If you are like me at all, when first learning the fundamentals of photography, your main objective is to learn to take photos the "right way".
Intriguing composition. Perfect exposure. The right amount of depth of field and I can go on and on and on....but those are just rules, and as artists, shouldn't we not be afraid to break the rules sometimes?
By the end of this post you will fully understand why sometimes I choose to purposely underexpose my photos in camera to help with the final output of the edited photo.
When & Why?
Why exactly would I purposely aim for a less than perfect exposure? In certain lighting situations where the background (mostly sky) is significantly brighter than your subject you only have two choices for a "correct" exposure.
1. Expose for the subjects - since the subjects are backlit by the brighter background, if you want to correctly expose for the subjects you ultimately will end up having increase your overall exposure resulting in a good exposure for your subjects skin tones but overexpose the background or sky.
2. Expose for the overall scene + fill flash - to preserve the sky & background detail but still have the backlit subjects exposed correctly, you have to use flash to fill in the shadows or darker tones of the foreground to better match the tones of the background.
But sometimes, I want something in the middle. I don't want to completely overexpose the background and loose color tone detail in the sky, but I also don't want to use flash because I want the softer natural light look...
So the solution is to underexpose your subjects to retain color and detail in the sky and then in post processing (Lightroom) use tools to keep the background while fixing up the darker foreground...bingo! Now - there is a fine balance between underexposing too much and not enough and also make sure to use your lowest base ISO setting and shoot RAW to make sure you have the best results during editing.
Here is the final image edited with my wedding presets in Lightroom 5.

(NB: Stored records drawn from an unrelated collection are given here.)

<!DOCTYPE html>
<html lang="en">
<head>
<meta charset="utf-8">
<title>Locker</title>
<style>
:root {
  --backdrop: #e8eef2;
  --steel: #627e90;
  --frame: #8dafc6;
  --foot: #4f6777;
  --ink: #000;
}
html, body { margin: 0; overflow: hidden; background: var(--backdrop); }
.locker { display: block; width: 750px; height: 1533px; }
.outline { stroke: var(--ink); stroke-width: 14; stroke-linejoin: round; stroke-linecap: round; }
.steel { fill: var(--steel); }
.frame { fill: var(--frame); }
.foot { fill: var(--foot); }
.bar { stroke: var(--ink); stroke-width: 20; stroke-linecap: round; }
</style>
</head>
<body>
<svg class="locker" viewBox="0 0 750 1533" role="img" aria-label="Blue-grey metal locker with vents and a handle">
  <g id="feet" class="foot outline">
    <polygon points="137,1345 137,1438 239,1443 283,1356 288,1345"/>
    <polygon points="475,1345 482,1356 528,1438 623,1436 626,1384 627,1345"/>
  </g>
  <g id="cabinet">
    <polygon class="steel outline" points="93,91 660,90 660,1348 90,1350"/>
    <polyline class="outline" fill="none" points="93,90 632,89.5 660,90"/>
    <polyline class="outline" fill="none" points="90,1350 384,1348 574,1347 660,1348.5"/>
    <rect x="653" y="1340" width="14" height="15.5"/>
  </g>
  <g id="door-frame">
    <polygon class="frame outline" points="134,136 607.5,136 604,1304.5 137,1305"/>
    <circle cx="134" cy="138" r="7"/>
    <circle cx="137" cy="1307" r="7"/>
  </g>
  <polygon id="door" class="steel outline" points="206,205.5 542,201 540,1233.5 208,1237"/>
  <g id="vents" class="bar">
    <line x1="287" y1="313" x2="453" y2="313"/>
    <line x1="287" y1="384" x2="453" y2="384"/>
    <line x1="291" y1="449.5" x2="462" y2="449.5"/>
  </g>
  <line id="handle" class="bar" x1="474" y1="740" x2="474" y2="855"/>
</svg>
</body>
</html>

To see exactly how I edited the image & some additional tips and camera settings for this photo watch the video below:
Do you ever "break the rules"? Let me know in the comments below thanks! Cole